Tens of head of states are gathered in Niamey to witness the official rollout of the landmark agreement, which has received a huge boost as Nigeria and Benin signed to become the latest member countries to join.
This leaves Eritrea as the only country not to have joined the continental trade deal, which was agreed upon at the 18th Ordinary Session of the Assembly of Heads of State and Government of the AU in January 2012, with a tentative launch date of 2017.
In his speech at the official opening ceremony of the 35th Ordinary Session of the Executive Council in Niamey, AU Commission Chairperson Moussa Faki Mahamat said the AfCFTA was the continent’s standout project geared to ensure the realization of Agenda 2063.
“It goes without saying that the most emblematic of the flagship projects of Agenda 2063 is the African Continental Free Trade Area, AfCFTA. The AfCFTA has the ambition…… in the final analysis, to establish a continental market. The idea goes back to 1963, with the establishment of an African Economic Community,” he said.
Sunday’s launch of the AfCFTA follows the coming into force of the trade area on the 30th of May, after the deposit of the required minimum of 22 ratifications by member states of the AU. Since then three more instruments of ratification have been deposited, bring the total number of countries that have ratified the AfCFTA to 25.
African countries are expected to benefit widely from the AfCFTA, which will in turn boost the continent’s economic levels.
The agreement is expected to create a market for over one billion people, with a GDP of approximately US$2.6 trillion.
According to Dr. Carlos Lopes, an AUC High Representative, the AfCFTA will pull the continent closer to the levels hit by Europe, Asia and the Americas.

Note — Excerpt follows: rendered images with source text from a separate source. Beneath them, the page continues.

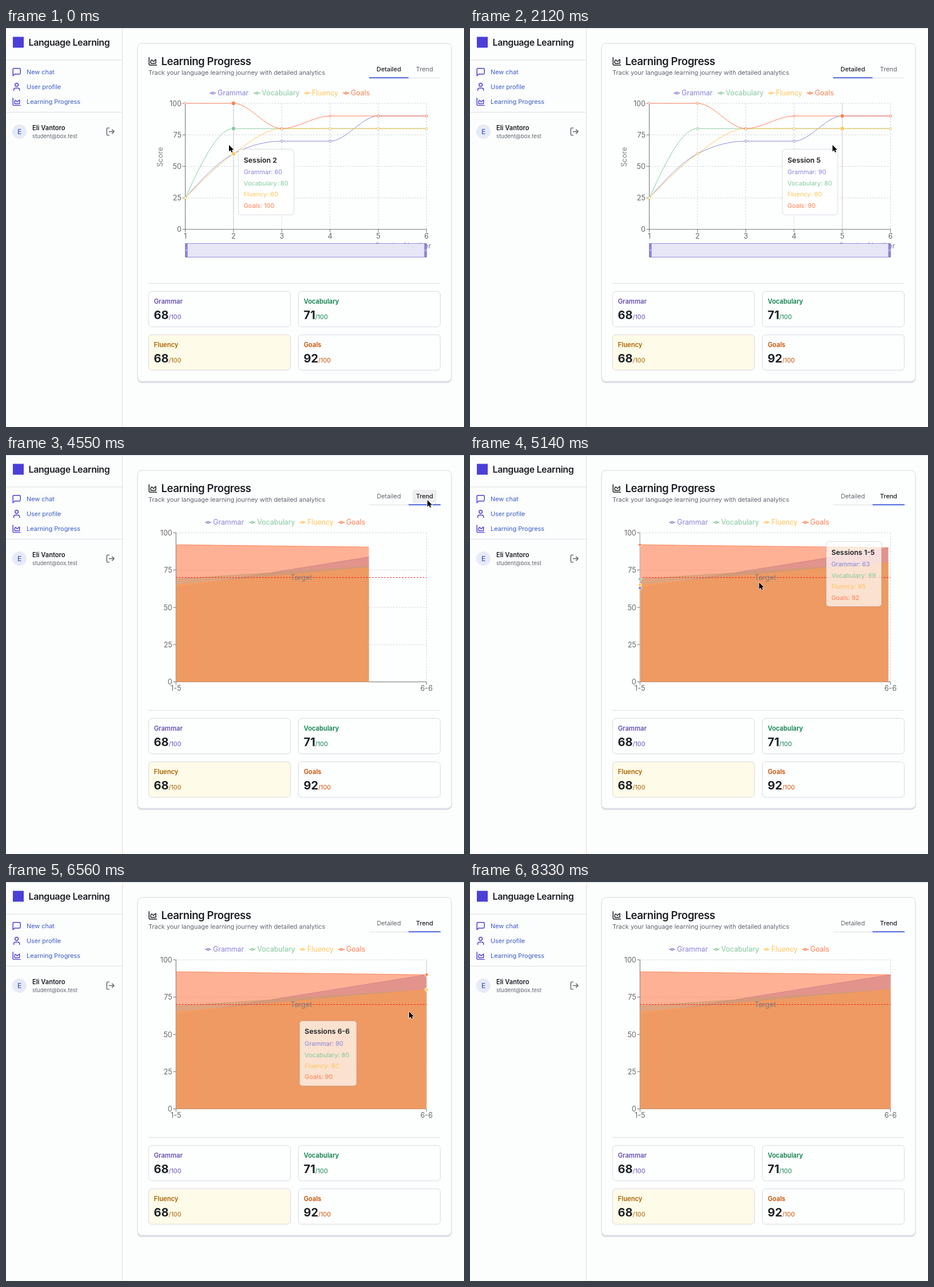
Write an HTML page that moves like this. It is 801 px wide and 699 px high and loops after 8.69 s.

```html
<!DOCTYPE html>
<html lang="en">
<head>
<meta charset="utf-8">
<title>Learning Progress</title>
<style>
html, body { margin: 0; width: 100%; height: 100%; overflow: hidden; background: #fcfdfd; }
svg { display: block; width: 801px; height: 699px; font-family: Inter, "Liberation Sans", sans-serif; }
text { white-space: pre; }
.icon { fill: none; stroke-width: 2; stroke-linecap: round; stroke-linejoin: round; }
.rule { stroke: #dddee4; fill: none; }
.link { font-size: 10.9px; fill: #3a5bc7; }
.small { font-size: 10.9px; }
.tick { font-size: 12.6px; fill: #666; }
.axis { stroke: #666; stroke-width: .9; fill: none; }
.grid { stroke: #ccc; stroke-width: .9; stroke-dasharray: 2.6 2.6; fill: none; }
.hint { font-size: 12.6px; fill: #808080; }
.legend { font-size: 12.4px; }
.mid { text-anchor: middle; }
.end { text-anchor: end; }
.semi { font-weight: 600; }
</style>
</head>
<body>
<svg id="stage" viewBox="0 0 801 699" xmlns="http://www.w3.org/2000/svg"></svg>
<script>
const LOOP = 8690, SWITCH = 3850, REVEAL = 1500, GLIDE = 400;
const series = [
  { name: "Grammar", color: "#8884d8", ink: "#6550b9", score: 68, scores: [25, 60, 70, 70, 90, 90], means: [63, 90] },
  { name: "Vocabulary", color: "#82ca9d", ink: "#0c7f4c", score: 71, scores: [25, 80, 80, 80, 80, 80], means: [69, 80] },
  { name: "Fluency", color: "#ffc658", ink: "#ab6400", score: 68, scores: [25, 60, 80, 80, 80, 80], means: [65, 80] },
  { name: "Goals", color: "#ff7f50", ink: "#cc4e00", score: 92, scores: [100, 100, 80, 90, 90, 90], means: [92, 90] }
];

const detail = {
  left: 313.5, right: 735.5, top: 132, bottom: 352.8, labels: ["1", "2", "3", "4", "5", "6"],
  key: "scores", title: "Session ", legendX: 356, legendY: 113.5, dot: 3.7
};
const trend = {
  left: 297.3, right: 735.5, top: 136.3, bottom: 397.5, labels: ["1-5", "6-6"],
  key: "means", title: "Sessions ", legendX: 348, legendY: 117.5, dot: 2.8
};
for (const c of [detail, trend]) {
  c.x = i => c.left + (c.right - c.left) * i / (c.labels.length - 1);
  c.y = v => c.bottom - (c.bottom - c.top) * v / 100;
}

// Pointer path: time, x, y
const path = [
  [0, 390, 205], [190, 390, 205], [380, 440, 205], [520, 454, 205], [920, 454, 205],
  [1280, 525, 205], [1690, 609, 205], [1750, 634, 205], [2250, 634, 205], [2400, 693, 204],
  [2500, 737, 200], [2530, 738, 195], [2920, 738, 195], [3200, 720, 28], [3310, 719, 30],
  [3480, 737, 79], [4700, 737, 79], [4900, 690, 140], [5130, 516, 222], [5370, 290, 250],
  [5450, 255, 249], [5530, 298, 247], [5610, 310, 247], [5690, 310, 247], [6000, 345, 248],
  [6250, 440, 244], [6370, 516, 238], [6490, 703, 228], [6510, 705, 227], [7640, 705, 227],
  [7850, 715, 400], [7950, 721, 480], [8060, 731, 560], [8200, 752, 640], [8310, 772, 702], [8690, 772, 720]
];

// Tooltip targets: time, point index (-1 hides it), y
const tips = [
  [0, 1, 212], [380, 2, 212], [1280, 3, 212], [1690, 4, 212], [2400, 5, 212], [2500, -1, 0],
  [4900, 1, 150], [5130, 0, 228], [5370, -1, 0], [5530, 0, 253], [6370, 1, 239], [6500, 1, 233],
  [7720, 1, 262], [7850, -1, 0]
];

// CSS "ease" timing curve
function ease(p) {
  if (p <= 0) return 0;
  if (p >= 1) return 1;
  const bez = (a, b, s) => 3 * a * s * (1 - s) ** 2 + 3 * b * s * s * (1 - s) + s ** 3;
  let lo = 0, hi = 1;
  for (let i = 0; i < 24; i++) {
    const m = (lo + hi) / 2;
    if (bez(.25, .25, m) < p) lo = m; else hi = m;
  }
  return bez(.1, 1, lo);
}

const mix = (a, b, p) => a + (b - a) * p;
const chartAt = t => t < SWITCH ? detail : trend;
const line = (x1, y1, x2, y2, attrs) => `<path d="M${x1} ${y1}L${x2} ${y2}" ${attrs}/>`;
const text = (x, y, s, cls, attrs = "") => `<text x="${x}" y="${y}" class="${cls}" ${attrs}>${s}</text>`;
const rect = (x, y, w, h, attrs) => `<rect x="${x}" y="${y}" width="${w}" height="${h}" ${attrs}/>`;
const icon = (x, y, k, color, d) =>
  `<path class="icon" transform="translate(${x} ${y}) scale(${k})" stroke="${color}" d="${d}"/>`;

const shapes = {
  chart: "M3 3v16a2 2 0 0 0 2 2h16M7 11.2a.5.5 0 0 1 .15-.35l2-2a.5.5 0 0 1 .7 0l3.3 3.3a.5.5 0 0 0 .7 0l4.3-4.3a.5.5 0 0 1 .85.35V16a1 1 0 0 1-1 1H8a1 1 0 0 1-1-1z",
  chat: "M21 15a2 2 0 0 1-2 2H7l-4 4V5a2 2 0 0 1 2-2h14a2 2 0 0 1 2 2z",
  user: "M19 21v-2a4 4 0 0 0-4-4H9a4 4 0 0 0-4 4v2M16 7a4 4 0 1 1-8 0a4 4 0 1 1 8 0",
  exit: "M9 21H5a2 2 0 0 1-2-2V5a2 2 0 0 1 2-2h4M16 17l5-5-5-5M21 12H9"
};

// Monotone cubic through evenly spaced points
function curve(pts) {
  const h = pts[1][0] - pts[0][0], n = pts.length;
  const s = pts.slice(1).map((p, i) => (p[1] - pts[i][1]) / h);
  const m = pts.map((_, i) => {
    if (i === 0 || i === n - 1) return 0;
    const a = s[i - 1], b = s[i];
    return (Math.sign(a) + Math.sign(b)) * Math.min(Math.abs(a), Math.abs(b), Math.abs(a + b) / 4);
  });
  m[0] = (3 * s[0] - m[1]) / 2;
  m[n - 1] = (3 * s[n - 2] - m[n - 2]) / 2;
  let d = `M${pts[0]}`;
  for (let i = 1; i < n; i++) {
    const [x0, y0] = pts[i - 1], [x1, y1] = pts[i];
    d += `C${x0 + h / 3} ${y0 + m[i - 1] * h / 3} ${x1 - h / 3} ${y1 - m[i] * h / 3} ${x1} ${y1}`;
  }
  return d;
}

function sidebar() {
  const blue = "#4a3fd8";
  return line(0, .5, 801, .5, 'class="rule"') + line(203.5, 0, 203.5, 699, 'class="rule"')
    + line(0, 56, 203, 56, 'class="rule"') + line(0, 147.5, 203, 147.5, 'class="rule"')
    + rect(12, 15.5, 19, 19, `fill="${blue}"`)
    + text(39.5, 31.3, "Language Learning", "semi", 'font-size="16" letter-spacing="-.025em" fill="#1c2024"')
    + icon(10, 68.5, .72, blue, shapes.chat) + text(36, 81, "New chat", "link")
    + icon(10, 94.5, .72, blue, shapes.user) + text(36, 107, "User profile", "link")
    + icon(10, 120.5, .72, blue, shapes.chart) + text(36, 133, "Learning Progress", "link")
    + '<circle cx="23.5" cy="181.5" r="12.5" fill="#e7eaf7"/>'
    + text(23.5, 186, "E", "mid", 'font-size="12" font-weight="500" fill="#3a5bc7"')
    + text(46, 179, "Eli Vantoro", "semi", 'font-size="11.1" fill="#1c2024"')
    + text(46, 193, "student@box.test", "", 'font-size="9.5" fill="#60646c"')
    + icon(174.2, 173, .71, "#60646c", shapes.exit);
}

function scoreBox(s, i) {
  const x = i % 2 ? 511.5 : 249.5, y = i < 2 ? 461.5 : 537.5;
  const fill = s.name === "Fluency" ? "#fefbe9" : "#fdfefe";
  return rect(x, y, 248, 62, `id="box${i}" rx="5.5" fill="${fill}" stroke="#dadbe2"`)
    + text(x + 9.2, y + 21.6, s.name, "semi", `font-size="11.2" fill="${s.ink}"`)
    + `<text x="${x + 9}" y="${y + 48.6}" font-size="20" font-weight="700" fill="#1c2024">${s.score}`
    + `<tspan font-size="10.9" font-weight="400" fill="${s.ink}">/100</tspan></text>`;
}

function card() {
  return rect(229.5, 29, 550, 593, 'rx="8" fill="#dfe0e7"')
    + rect(230, 27, 549, 592, 'rx="7.5" fill="#fdfefe" stroke="#d9dae1"')
    + icon(248, 49.5, .74, "#1c2024", shapes.chart)
    + text(271.5, 65.3, "Learning Progress", "semi", 'font-size="18.5" letter-spacing="-.02em" fill="#1c2024"')
    + text(249, 82.3, "Track your language learning journey with detailed analytics", "small", 'fill="#60646c"')
    + rect(711, 61, 42, 23, 'id="hover" rx="4" fill="#eeeef1"')
    + text(669.5, 76.3, "Detailed", "small mid", 'id="tab0"') + text(732, 76.3, "Trend", "small mid", 'id="tab1"')
    + line(635, 87.5, 760, 87.5, 'class="rule"') + rect(635, 86.2, 69, 2, 'id="mark" fill="#4a66d8"')
    + line(249, 447.5, 760, 447.5, 'class="rule"') + series.map(scoreBox).join("");
}

function legend(c) {
  const offsets = [0, 77.3, 165, 233];
  return series.map((s, i) => `<g transform="translate(${c.legendX + offsets[i]} ${c.legendY})">`
    + `<path d="M0 .5H3.7M7.3 .5H11M3.7 .5a1.8 1.8 0 1 1 3.6 0a1.8 1.8 0 1 1-3.6 0" fill="none" stroke="${s.color}" stroke-width="1.4"/>`
    + text(14, 4.6, s.name, "legend", `fill="${s.color}"`) + "</g>").join("");
}

function grid(c) {
  return [25, 50, 75, 100].map(v => line(c.left, c.y(v), c.right, c.y(v), 'class="grid"')).join("")
    + c.labels.map((_, i) => line(c.x(i), c.top, c.x(i), c.bottom, 'class="grid"')).join("");
}

function axes(c) {
  const { left, right, top, bottom } = c;
  return `<path class="axis" d="M${left} ${top}V${bottom}H${right}"/>`
    + [0, 25, 50, 75, 100].map(v => line(left - 5, c.y(v), left, c.y(v), 'class="axis"')
      + text(left - 6.5, c.y(v) + 4.6, v, "tick end")).join("")
    + c.labels.map((s, i) => line(c.x(i), bottom, c.x(i), bottom + 5, 'class="axis"')
      + text(c.x(i), bottom + 15.7, s, "tick mid")).join("");
}

function detailChart() {
  const c = detail;
  const curves = series.map(s => {
    const pts = s.scores.map((v, i) => [c.x(i), c.y(v)]);
    return `<g stroke="${s.color}" stroke-width=".95"><path fill="none" d="${curve(pts)}"/>`
      + pts.map(([x, y]) => `<circle cx="${x}" cy="${y}" r="1.9" fill="#fff"/>`).join("") + "</g>";
  }).join("");
  const handle = x => rect(x, 377, 4.4, 24.6, 'fill="#8884d8"')
    + line(x + 1.2, 388.5, x + 3.2, 388.5, 'stroke="#fff" stroke-width=".8"')
    + line(x + 1.2, 390.3, x + 3.2, 390.3, 'stroke="#fff" stroke-width=".8"');
  return grid(c) + axes(c)
    + text(0, 0, "Score", "hint mid", 'transform="translate(274 226) rotate(-90)"')
    + text(743.5, 385.5, "Session Number", "hint end")
    + '<g id="guide0"></g>' + curves
    + rect(313.5, 377.4, 422, 24, 'fill="#e7e6f7" stroke="#8884d8" stroke-width=".9"')
    + handle(313.2) + handle(731.5) + legend(c) + '<g id="dots0"></g>';
}

function trendChart() {
  const c = trend, y70 = c.y(70);
  const areas = series.map(s => {
    const [a, b] = s.means.map(c.y);
    return `<path d="M${c.left} ${a}L${c.right} ${b}V${c.bottom}H${c.left}Z" fill="${s.color}" fill-opacity=".6"/>`
      + line(c.left, a, c.right, b, `stroke="${s.color}" stroke-width=".9"`);
  }).join("");
  return `<clipPath id="clip">${rect(c.left, 100, 0, 298, 'id="wipe"')}</clipPath>`
    + grid(c) + axes(c) + `<g clip-path="url(#clip)">${areas}</g><g id="guide1"></g>`
    + line(c.left, y70, c.right, y70, 'stroke="#f00" stroke-width=".95" stroke-dasharray="2.6 2.6"')
    + text(516.5, y70 + 4.6, "Target", "hint mid") + legend(c) + '<g id="dots1"></g>';
}

const stage = document.getElementById("stage");
stage.innerHTML = sidebar() + card() + `<g id="chart0">${detailChart()}</g><g id="chart1">${trendChart()}</g>`
  + '<g id="tip"></g><path id="pointer" d="M0 0V11.6L2.7 9.1L4.5 13.1L6.4 12.3L4.7 8.4H8.4Z" stroke="#fff" stroke-width="1.4" paint-order="stroke" stroke-linejoin="round"/>';
const el = {};
stage.querySelectorAll("[id]").forEach(n => el[n.id] = n);
const show = (node, on) => node.setAttribute("visibility", on ? "visible" : "hidden");

function pointerAt(t) {
  const i = path.findIndex(p => p[0] > t);
  const a = path[i - 1], b = path[i], p = (t - a[0]) / (b[0] - a[0]);
  return [mix(a[1], b[1], p), mix(a[2], b[2], p)];
}

const glide = (s, t) => s.to.map((v, k) => mix(s.from[k], v, ease((t - s.start) / GLIDE)));

// Each new target starts a fresh glide from wherever the tooltip is.
function tipAt(t) {
  let now = null;
  for (const [start, i, y] of tips) {
    if (start > t) break;
    if (i < 0) { now = null; continue; }
    const c = chartAt(start), w = c === trend && i ? 100 : 97;
    const x = c.x(i), right = x + 8.4;
    const to = [right + w > c.right ? x - 8.2 - w : right, y];
    now = { i, w, start, to, from: now ? glide(now, start) : to };
  }
  return now && { ...now, pos: glide(now, t) };
}

function tipMarkup(c, tip) {
  const [x, y] = tip.pos;
  return `<g transform="translate(${x} ${y})">`
    + rect(.3, .4, tip.w, 115 - (c === trend ? 1 : 0), `rx="5" fill="#fff" fill-opacity="${c === trend ? .7 : .94}" stroke="#00084a" stroke-opacity=".15"`)
    + text(9.4, 23.6, c.title + c.labels[tip.i], "semi", 'font-size="12.4" fill="#1c2024"')
    + series.map((s, k) => text(9.4, 44.3 + 19.4 * k, `${s.name}: ${s[c.key][tip.i]}`, "small", `fill="${s.color}"`)).join("")
    + "</g>";
}

function draw(t) {
  const c = chartAt(t), n = c === detail ? 0 : 1;
  const [px, py] = pointerAt(t), tip = tipAt(t);
  const inside = (x, y, w, h) => px >= x && px <= x + w && py >= y && py <= y + h;

  el.pointer.setAttribute("transform", `translate(${px} ${py})`);
  show(el.chart0, n === 0);
  show(el.chart1, n === 1);
  show(el.hover, inside(711, 61, 42, 23));
  el.mark.setAttribute("x", n ? 704 : 635);
  el.mark.setAttribute("width", n ? 56 : 69);
  [el.tab0, el.tab1].forEach((tab, i) => {
    tab.setAttribute("fill", i === n ? "#1c2024" : "#60646c");
    tab.setAttribute("font-weight", i === n ? 500 : 400);
  });
  el.wipe.setAttribute("width", (trend.right - trend.left + 1) * ease((t - SWITCH) / REVEAL));
  el.box1.setAttribute("fill", inside(511, 461, 249, 63) ? "#f3faf5" : "#fdfefe");
  el.box3.setAttribute("fill", inside(511, 537, 249, 63) ? "#fff8f1" : "#fdfefe");

  const x = tip ? c.x(tip.i) : 0;
  el["guide" + n].innerHTML = tip ? line(x, c.top, x, c.bottom, 'stroke="#ccc" stroke-width=".95"') : "";
  el["dots" + n].innerHTML = tip ? series.map(s =>
    `<circle cx="${x}" cy="${c.y(s[c.key][tip.i])}" r="${c.dot}" fill="${s.color}" stroke="#fff" stroke-width=".9"/>`).join("") : "";
  el.tip.innerHTML = tip ? tipMarkup(c, tip) : "";
}

const begin = performance.now();
function tick() {
  draw((performance.now() - begin) % LOOP);
  requestAnimationFrame(tick);
}
tick();
</script>
</body>
</html>
```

Dr. Lopes believes that the deal will provide a much-needed unity of purpose, which will give Africa a better negotiating chip with other regions in the world.